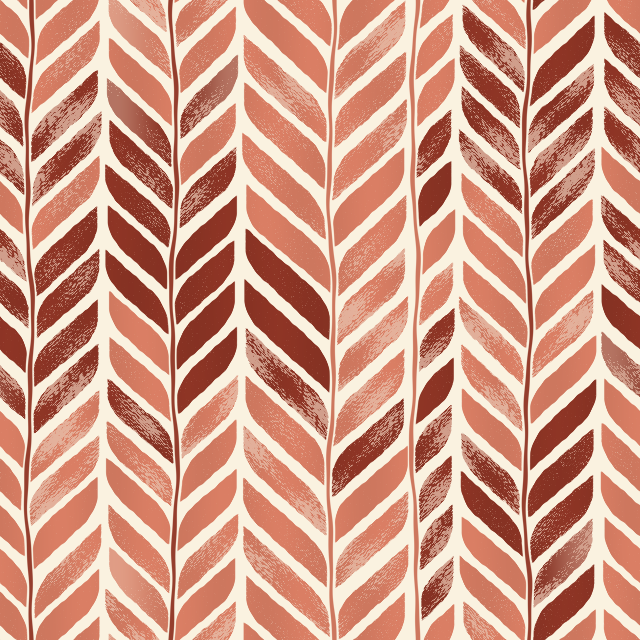
This pattern is drawn by a three.js fragment shader. Its source:

```glsl
varying vec2 vUv;

#define PAPER vec3(0.98, 0.95, 0.88)
#define CLAY vec3(0.83, 0.48, 0.38)
#define RUST vec3(0.54, 0.20, 0.14)
#define BLUSH vec3(0.91, 0.76, 0.68)
#define SLOPE 0.9
#define LEAF_FILL 0.37
#define ROUND_CORNER 0.023
#define SHARP_CORNER 0.003
#define STEM_HALF 0.003
#define STEM_GAP 0.007
#define SOFT 0.0012
#define WEAR 0.85

const float TAU = 6.2832;
const int STRIPS = 9;

float hash(vec2 p) {
  return fract(sin(dot(p, vec2(127.1, 311.7))) * 43758.5);
}

// Cellular noise: distance to the nearest scattered point
float cells(vec2 p) {
  vec2 cell = floor(p);
  float nearest = 2.0;
  for (int j = -1; j <= 1; j++) {
    for (int i = -1; i <= 1; i++) {
      vec2 c = cell + vec2(float(i), float(j));
      vec2 point = c + vec2(hash(c), hash(c + 17.3));
      nearest = min(nearest, length(point - p));
    }
  }
  return nearest;
}

// Box with two opposite corners rounded and the other two pointed
float leafDistance(vec2 p, vec2 halfSize) {
  float r = p.x * p.y < 0.0 ? ROUND_CORNER : SHARP_CORNER;
  vec2 q = abs(p) - halfSize + r;
  return min(max(q.x, q.y), 0.0) + length(max(q, 0.0)) - r;
}

// Hand-drawn sway of a stem, periodic in height
float sway(float y, float stem) {
  return 0.0042 * sin(TAU * 2.0 * y + stem * 40.0)
       + 0.0018 * sin(TAU * 5.0 * y + stem * 90.0)
       + 0.0006 * sin(TAU * 13.0 * y + stem * 23.0);
}

float inBand(float y, vec2 band) {
  return step(band.x, y) * step(y, band.y);
}

void main() {
  // Strip: stem x, signed reach, leaf count, vertical phase
  vec4 strip[STRIPS];
  strip[0] = vec4(0.046, -0.108, 14.0, 0.30);
  strip[1] = vec4(0.046, 0.113, 14.0, 0.04);
  strip[2] = vec4(0.272, -0.108, 15.0, 0.70);
  strip[3] = vec4(0.272, 0.101, 14.0, 0.39);
  strip[4] = vec4(0.518, -0.140, 13.0, 0.73);
  strip[5] = vec4(0.518, 0.120, 13.0, 0.49);
  strip[6] = vec4(0.648, 0.064, 13.0, 0.60);
  strip[7] = vec4(0.824, -0.107, 15.0, 0.46);
  strip[8] = vec4(0.824, 0.108, 14.0, 0.21);

  // Two height bands of dark leaves per strip
  vec4 dark[STRIPS];
  dark[0] = vec4(0.75, 0.95, 0.38, 0.66);
  dark[1] = vec4(0.72, 0.89, 0.38, 0.64);
  dark[2] = vec4(0.51, 0.84, 0.32, 0.39);
  dark[3] = vec4(0.78, 0.91, 0.40, 0.71);
  dark[4] = vec4(0.39, 0.60, 0.0, 0.0);
  dark[5] = vec4(0.27, 0.34, 0.0, 0.0);
  dark[6] = vec4(0.68, 0.85, 0.04, 0.50);
  dark[7] = vec4(0.70, 0.98, 0.16, 0.29);
  dark[8] = vec4(0.69, 0.92, 0.03, 0.34);

  float leafEdge = 1.0, stemEdge = 1.0, seed = 0.0;
  vec2 leafPos = vec2(0.0);
  vec3 ink = CLAY, stemInk = CLAY;

  for (int i = 0; i < STRIPS; i++) {
    vec4 s = strip[i];
    float side = sign(s.y);
    float bend = sway(vUv.y, s.x);
    float across = fract(vUv.x - s.x - bend + 0.5) - 0.5;
    float reach = abs(s.y) - side * bend;

    float stemD = abs(across) - STEM_HALF * (1.0 + 0.2 * sin(TAU * 7.0 * vUv.y + s.x * 50.0));
    if (stemD < stemEdge) {
      stemEdge = stemD;
      stemInk = abs(s.x - 0.58) < 0.1 ? CLAY * 0.97 : mix(RUST, CLAY, 0.15);
    }

    // Shear the strip so that its slanted leaves become level rows
    float along = across * side - 0.5 * (reach + STEM_GAP);
    float level = (vUv.y - SLOPE * along) * s.z - s.w;
    float row = floor(level);
    float id = hash(vec2(mod(row, s.z) + 3.0, float(i) + 5.0));
    float id2 = fract(id * 57.31), id3 = fract(id * 91.73);

    vec2 p = vec2(along, (level - row - 0.5) / s.z);
    p.y += 0.08 * (id - 0.5) * p.x + 0.007 * (id2 - 0.5);
    p.x += 0.004 * id3;
    p.y += 0.0007 * sin(p.x * 210.0 + id * 40.0) + 0.0004 * sin(p.x * 530.0 + id2 * 30.0);
    vec2 halfSize = vec2(0.5 * (reach - STEM_GAP) - 0.003 * id3,
                         LEAF_FILL / s.z * (0.93 + 0.12 * id3));
    float d = leafDistance(p, halfSize);
    if (d < leafEdge) {
      leafEdge = d;
      leafPos = p;
      seed = id;
      float height = fract((row + 0.5 + s.w) / s.z);
      float isDark = max(inBand(height, dark[i].xy), inBand(height, dark[i].zw));
      ink = mix(CLAY, RUST, isDark);
    }
  }

  // Dry-brush wear: streaks along the leaf broken up by fine grain
  float dryness = WEAR * smoothstep(0.1, 0.95, fract(seed * 37.7));
  vec2 q = leafPos + seed * 9.0;
  float area = 0.5 + 0.32 * sin(leafPos.x * 55.0 + seed * 60.0 + leafPos.y * 40.0)
                   + 0.22 * sin(leafPos.y * 130.0 + seed * 95.0 - leafPos.x * 35.0);
  float streak = 0.5 - cells(q * vec2(28.0, 190.0));
  float grain = cells(q * vec2(170.0, 340.0));
  float scuff = smoothstep(-0.08, 0.28, dryness * (area + 0.45 * streak) - grain + 0.04);
  float faded = 0.45 * step(0.93, fract(seed * 71.9)) * smoothstep(-0.05, 0.04, leafPos.x);
  ink *= 1.0 + 0.03 * sin(leafPos.x * 45.0 + seed * 50.0);
  ink = mix(ink, BLUSH, max(0.75 * scuff, faded));

  // Paper, ragged leaves, then stems
  float ragged = leafEdge + 0.004 * dryness * max(0.0, 0.3 - streak - 0.5 * grain);
  vec3 color = mix(PAPER, ink, smoothstep(SOFT, -SOFT, ragged));
  color = mix(color, stemInk, smoothstep(SOFT, -SOFT, stemEdge));
  gl_FragColor = vec4(color, 1.0);
}
```
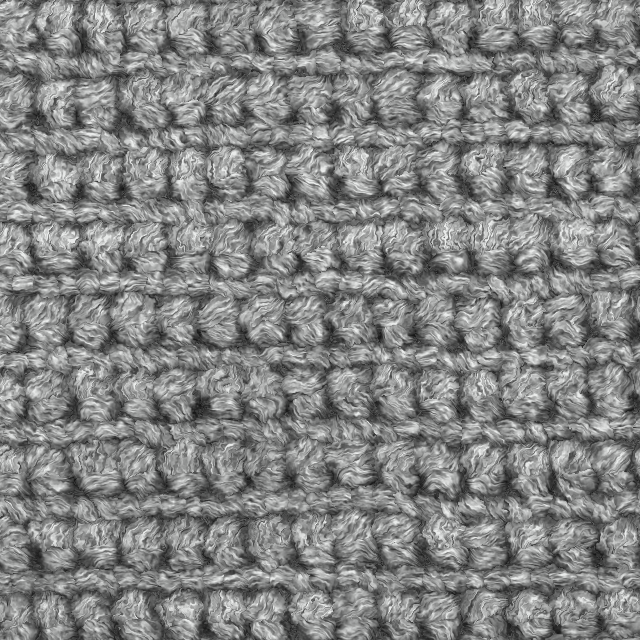
Reproduce this texture procedurally as a WebGL 1 fragment shader.

```glsl
precision highp float;
// Grey crocheted wool: rows of plump stitches divided by low twisted ridges.

uniform vec2 u_resolution;

const float STITCHES_ACROSS = 14.77;
const float ROW_PITCH = 1.702;               // in stitch widths
const vec2 FIRST_STITCH = vec2(0.25, 0.50);  // centre of the lower left stitch
const vec3 WOOL_TINT = vec3(0.992, 1.0, 0.996);

struct Yarn {
  float level;   // softly blended height of the surface
  float facing;  // -1 at the lower rim, 1 at the upper rim
  float seed;
  float crease;  // level difference to the strand beneath
  vec2 along;    // position in the fibre direction and across it
};

float hash(vec2 p) {
  vec3 q = fract(vec3(p.xyx) * 0.1031);
  q += dot(q, q.yzx + 33.33);
  return fract((q.x + q.y) * q.z);
}

float noise(vec2 p) {
  vec2 i = floor(p);
  vec2 f = fract(p);
  f = f * f * (3.0 - 2.0 * f);
  return mix(mix(hash(i), hash(i + vec2(1.0, 0.0)), f.x),
             mix(hash(i + vec2(0.0, 1.0)), hash(i + 1.0), f.x), f.y);
}

vec2 noise2(vec2 p) {
  return vec2(noise(p), noise(p + 71.3)) - 0.5;
}

vec2 rotate(vec2 p, float a) {
  float c = cos(a);
  float s = sin(a);
  return vec2(c * p.x + s * p.y, c * p.y - s * p.x);
}

// Lays one rounded strand over the yarn found so far, blending the heights.
Yarn layStrand(Yarn top, vec2 p, vec2 radius, float tilt, float fibreAngle,
               float lift, float seed) {
  const float SOFTNESS = 0.32;
  vec2 d = rotate(p, tilt) / radius;
  float level = 1.0 - dot(d, d) + lift;
  float gap = abs(level - top.level);
  float t = clamp(0.5 + 0.5 * (level - top.level) / SOFTNESS, 0.0, 1.0);
  bool covers = level > top.level;
  top.crease = covers ? gap : min(top.crease, gap);
  top.level = mix(top.level, level, t) + SOFTNESS * t * (1.0 - t);
  top.facing = mix(top.facing, clamp(d.y, -1.0, 1.0), t);
  if (covers) {
    top.seed = seed;
    top.along = rotate(p, fibreAngle);
  }
  return top;
}

// Two lobes of a stitch and the two ridge strands below it.
Yarn layStitch(Yarn top, vec2 p, vec2 id) {
  float a = hash(id + 11.0);
  float b = hash(id + 37.0);
  float c = hash(id + 59.0);
  vec2 size = vec2(0.93 + 0.14 * b, 0.93 + 0.14 * c);
  vec2 q = p - 0.13 * (vec2(a, b) - 0.5);
  top = layStrand(top, q - vec2(-0.04, 0.15), vec2(0.50, 0.44) * size,
                  0.5 * (c - 0.5), 0.45 + 1.0 * a, 0.25, a);
  top = layStrand(top, q - vec2(0.06, -0.24), vec2(0.41, 0.38) * size,
                  -0.35, -0.70 + 0.7 * b, 0.20, b);
  for (int k = 0; k < 2; k++) {
    float side = float(k) - 0.5;
    float r = hash(id * 2.0 + vec2(float(k), 83.0));
    vec2 centre = vec2(0.5 * side, -0.86 + 0.16 * (r - 0.5));
    top = layStrand(top, p - centre, vec2(0.42, 0.29),
                    -0.55 + 0.6 * r, -0.85 + 1.0 * r, -0.12, r);
  }
  return top;
}

// Fine short streaks that wander and bend along a strand.
float fibres(vec2 q, vec2 p, float seed) {
  q = rotate(q, 1.1 * (noise(p * 2.0) - 0.5));
  q.y += (0.9 * seed - 0.2) * q.x * q.x;
  q += 0.05 * noise2(p * 5.0) + seed * 31.0;
  float ply = noise(q * vec2(3.0, 9.0));
  float thread = noise(q * vec2(6.0, 21.0) + 9.0);
  float hair = noise(q * vec2(10.0, 33.0) + 23.0);
  return 0.20 * ply + 0.43 * thread + 0.37 * hair;
}

void main() {
  vec2 uv = gl_FragCoord.xy / u_resolution;
  vec2 p = uv * STITCHES_ACROSS - FIRST_STITCH;

  // Hand-made unevenness and fuzzy strand outlines
  vec2 fuzz = 0.16 * noise2(p * 3.2) + 0.09 * noise2(p * 9.0) + 0.06 * noise2(p * 19.0);
  p += 0.22 * noise2(p * 0.35) + fuzz;
  p.y -= 0.008 * p.x;

  vec2 pitch = vec2(1.0, ROW_PITCH);
  vec2 cell = floor(p / pitch + 0.5);
  Yarn yarn = Yarn(-0.45, 0.0, 0.5, 1.0, p);
  float hole = 0.0;
  for (int j = -1; j <= 1; j++) {
    for (int i = -1; i <= 1; i++) {
      vec2 id = cell + vec2(float(i), float(j));
      float rowShift = 0.16 * (hash(vec2(id.y, 5.0)) - 0.5);
      vec2 q = p - id * pitch - vec2(rowShift, 0.0);
      yarn = layStitch(yarn, q, id + 20.0);
      vec2 d = (q - vec2(0.53, -0.28)) / vec2(0.17, 0.22);
      hole += exp(-dot(d, d)) * (0.3 + 0.7 * hash(id + 97.0));
    }
  }

  // Rounded form, light from above and shadowed creases
  float tone = mix(0.29, 0.605, smoothstep(-0.25, 0.85, yarn.level));
  tone += 0.035 * yarn.facing + 0.04 * (yarn.seed - 0.5);
  tone *= mix(0.90, 1.0, smoothstep(0.0, 0.20, yarn.crease));
  tone *= 1.0 - 0.42 * min(hole, 1.0);

  // Wool fibres, stray fuzz and soft uneven lighting
  vec2 unfuzzed = yarn.along - 0.7 * fuzz;
  tone *= 1.0 + 1.55 * (fibres(unfuzzed, p - fuzz, yarn.seed) - 0.5);
  tone += 0.08 * (noise((p - fuzz) * 24.0) - 0.5);
  tone *= 0.99 + 0.06 * uv.y + 0.08 * (noise(uv * 3.0) - 0.5);
  gl_FragColor = vec4(clamp(tone, 0.08, 0.92) * WOOL_TINT, 1.0);
}
```
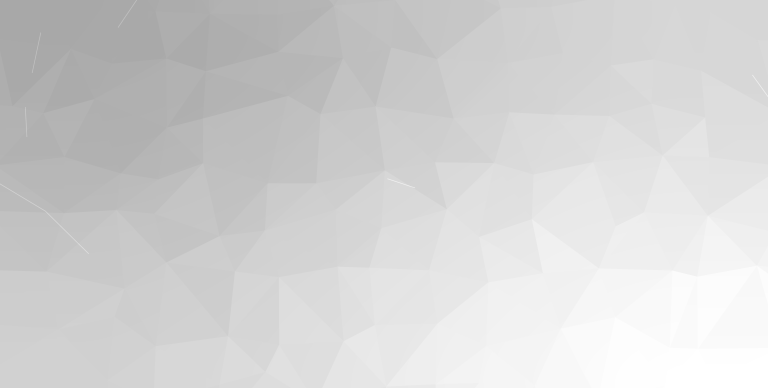
Write a Shadertoy shader that draws this background.

```glsl
// Pale grey low-poly mesh, dark at upper left and white at lower right, with a few hairlines.

const vec2 GRID = vec2(14.0, 7.0);      // mesh cells across the canvas
const float VERTEX_JITTER = 0.62;
const float FACET_CONTRAST = 0.026;
const float DARKEST = 0.66;

float hash(vec2 p) {
    return fract(sin(dot(p, vec2(127.1, 311.7))) * 43758.55);
}

// Smooth grey level beneath the mesh; uv has its origin at the lower left.
float toneAt(vec2 uv) {
    float across = smoothstep(0.1, 0.9, uv.x);
    float down = smoothstep(0.05, 0.99, 1.0 - uv.y);
    return DARKEST + 0.18 * across + 0.16 * down;
}

// Facets fade out towards the four corners.
float facetStrength(vec2 uv) {
    vec2 inset = min(uv, 1.0 - uv) / vec2(0.22, 0.17);
    return smoothstep(0.6, 1.2, max(inset.x, inset.y));
}

vec2 meshVertex(vec2 id) {
    vec2 offset = vec2(hash(id), hash(id + 41.3)) - 0.5;
    return id + VERTEX_JITTER * offset;
}

float cross2(vec2 a, vec2 b) {
    return a.x * b.y - a.y * b.x;
}

// Signed distance to the line a-b, positive on its left.
float leftOf(vec2 p, vec2 a, vec2 b) {
    return cross2(normalize(b - a), p - a);
}

// Adds one counter-clockwise facet: x = weighted shade, y = coverage.
vec2 facet(vec2 p, vec2 a, vec2 b, vec2 c, float pixel) {
    float inside = min(leftOf(p, a, b), min(leftOf(p, b, c), leftOf(p, c, a)));
    float coverage = clamp(inside / pixel + 0.5, 0.0, 1.0);
    vec2 center = (a + b + c) / (3.0 * GRID);
    float shade = mix(toneAt(p / GRID), toneAt(center), 0.75);
    shade += (hash(center * 17.0) - 0.5) * FACET_CONTRAST * facetStrength(center);
    return vec2(shade, 1.0) * coverage;
}

// Splits each jittered cell along its shorter diagonal.
vec2 cellFacets(vec2 p, vec2 id, float pixel) {
    vec2 a = meshVertex(id);
    vec2 b = meshVertex(id + vec2(1.0, 0.0));
    vec2 c = meshVertex(id + vec2(1.0, 1.0));
    vec2 d = meshVertex(id + vec2(0.0, 1.0));
    if (distance(a, c) < distance(b, d)) {
        return facet(p, a, b, c, pixel) + facet(p, a, c, d, pixel);
    }
    return facet(p, a, b, d, pixel) + facet(p, b, c, d, pixel);
}

float meshShade(vec2 p, float pixel) {
    vec2 sum = vec2(0.0);
    vec2 base = floor(p);
    for (int y = -1; y <= 1; y++) {
        for (int x = -1; x <= 1; x++) {
            sum += cellFacets(p, base + vec2(x, y), pixel);
        }
    }
    return sum.y > 0.001 ? sum.x / sum.y : toneAt(p / GRID);
}

float segmentDistance(vec2 p, vec2 a, vec2 b) {
    vec2 ab = b - a;
    float t = clamp(dot(p - a, ab) / dot(ab, ab), 0.0, 1.0);
    return length(p - a - ab * t);
}

// Thin light scratches, with end points as fractions of the canvas.
float hairlines(vec2 uv, vec2 aspect, float pixel) {
    vec4 lines[7] = vec4[7](
        vec4(0.178, 1.000, 0.154, 0.930), vec4(0.053, 0.915, 0.042, 0.813),
        vec4(0.033, 0.723, 0.035, 0.648), vec4(0.000, 0.526, 0.059, 0.456),
        vec4(0.059, 0.456, 0.115, 0.347), vec4(0.505, 0.539, 0.540, 0.516),
        vec4(0.980, 0.806, 1.000, 0.751));
    float light = 0.0;
    for (int i = 0; i < 7; i++) {
        float d = segmentDistance(uv * aspect, lines[i].xy * aspect, lines[i].zw * aspect);
        light = max(light, 1.0 - smoothstep(0.0, 0.0012 + pixel, d));
    }
    return light;
}

void mainImage(out vec4 fragColor, in vec2 fragCoord) {
    vec2 uv = fragCoord / iResolution.xy;
    vec2 aspect = vec2(iResolution.x / iResolution.y, 1.0);
    float shade = meshShade(uv * GRID, GRID.y / iResolution.y);
    shade += 0.07 * hairlines(uv, aspect, 0.5 / iResolution.y);
    fragColor = vec4(vec3(clamp(shade, 0.0, 1.0)), 1.0);
}
```
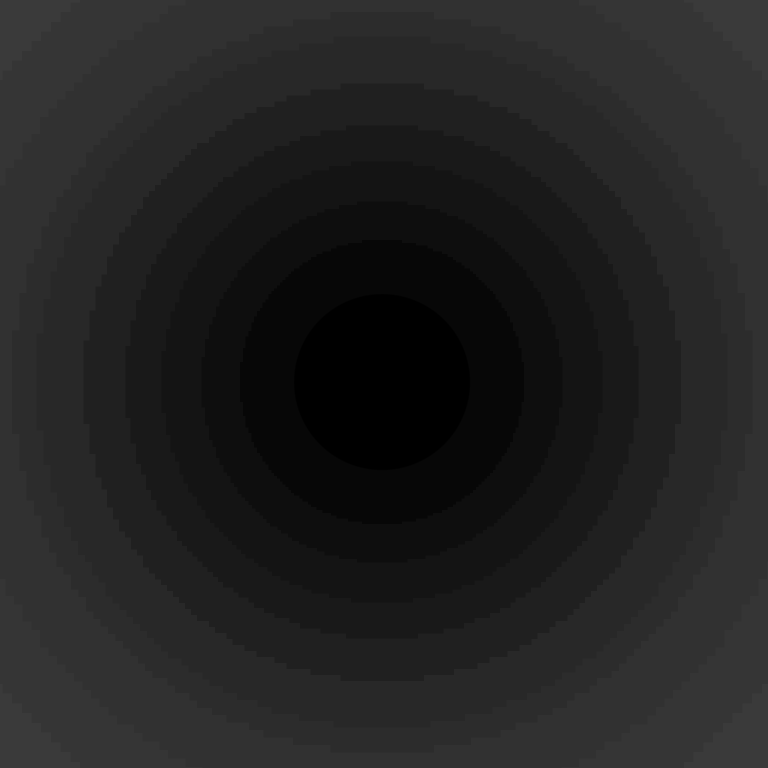
Write a WebGL 1 fragment shader that draws this background.

```glsl
precision highp float;
uniform vec2 u_resolution;

// Disc of stepped cells, fifty cells to the radius
float steppedDisc(vec2 p, float radius) {
  vec2 cell = floor(p / radius * 50.0) + 0.5;
  return step(length(cell), 50.0);
}

// Nested discs, from the pale corners to the dark core
float tunnelShade(vec2 p) {
  float shade = 0.229;
  shade = mix(shade, 0.208, steppedDisc(p, 0.634));
  shade = mix(shade, 0.192, steppedDisc(p, 0.557));
  shade = mix(shade, 0.172, steppedDisc(p, 0.482));
  shade = mix(shade, 0.155, steppedDisc(p, 0.450));
  shade = mix(shade, 0.125, steppedDisc(p, 0.389));
  shade = mix(shade, 0.098, steppedDisc(p, 0.334));
  shade = mix(shade, 0.078, steppedDisc(p, 0.287));
  shade = mix(shade, 0.053, steppedDisc(p, 0.235));
  shade = mix(shade, 0.029, steppedDisc(p, 0.185));
  return shade;
}

void main() {
  float pixel = 1.0 / min(u_resolution.x, u_resolution.y);
  vec2 p = (gl_FragCoord.xy - 0.5 * u_resolution) * pixel - vec2(-0.0025, 0.0025);

  // Four samples per pixel smooth the stepped edges
  float shade = 0.0;
  for (int i = 0; i < 4; i++) {
    float n = float(i);
    vec2 offset = vec2(mod(n, 2.0), floor(n / 2.0)) * 0.5 - 0.25;
    shade += 0.25 * tunnelShade(p + offset * pixel);
  }

  // Round black core
  shade *= smoothstep(-pixel, pixel, length(p) - 0.1146);
  gl_FragColor = vec4(vec3(shade), 1.0);
}
```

####

* Your assignment:
In the lines above, find the word "define" and copy every line it occurs in.

* Output of the exercise:
#define PAPER vec3(0.98, 0.95, 0.88)
#define CLAY vec3(0.83, 0.48, 0.38)
#define RUST vec3(0.54, 0.20, 0.14)
#define BLUSH vec3(0.91, 0.76, 0.68)
#define SLOPE 0.9
#define LEAF_FILL 0.37
#define ROUND_CORNER 0.023
#define SHARP_CORNER 0.003
#define STEM_HALF 0.003
#define STEM_GAP 0.007
#define SOFT 0.0012
#define WEAR 0.85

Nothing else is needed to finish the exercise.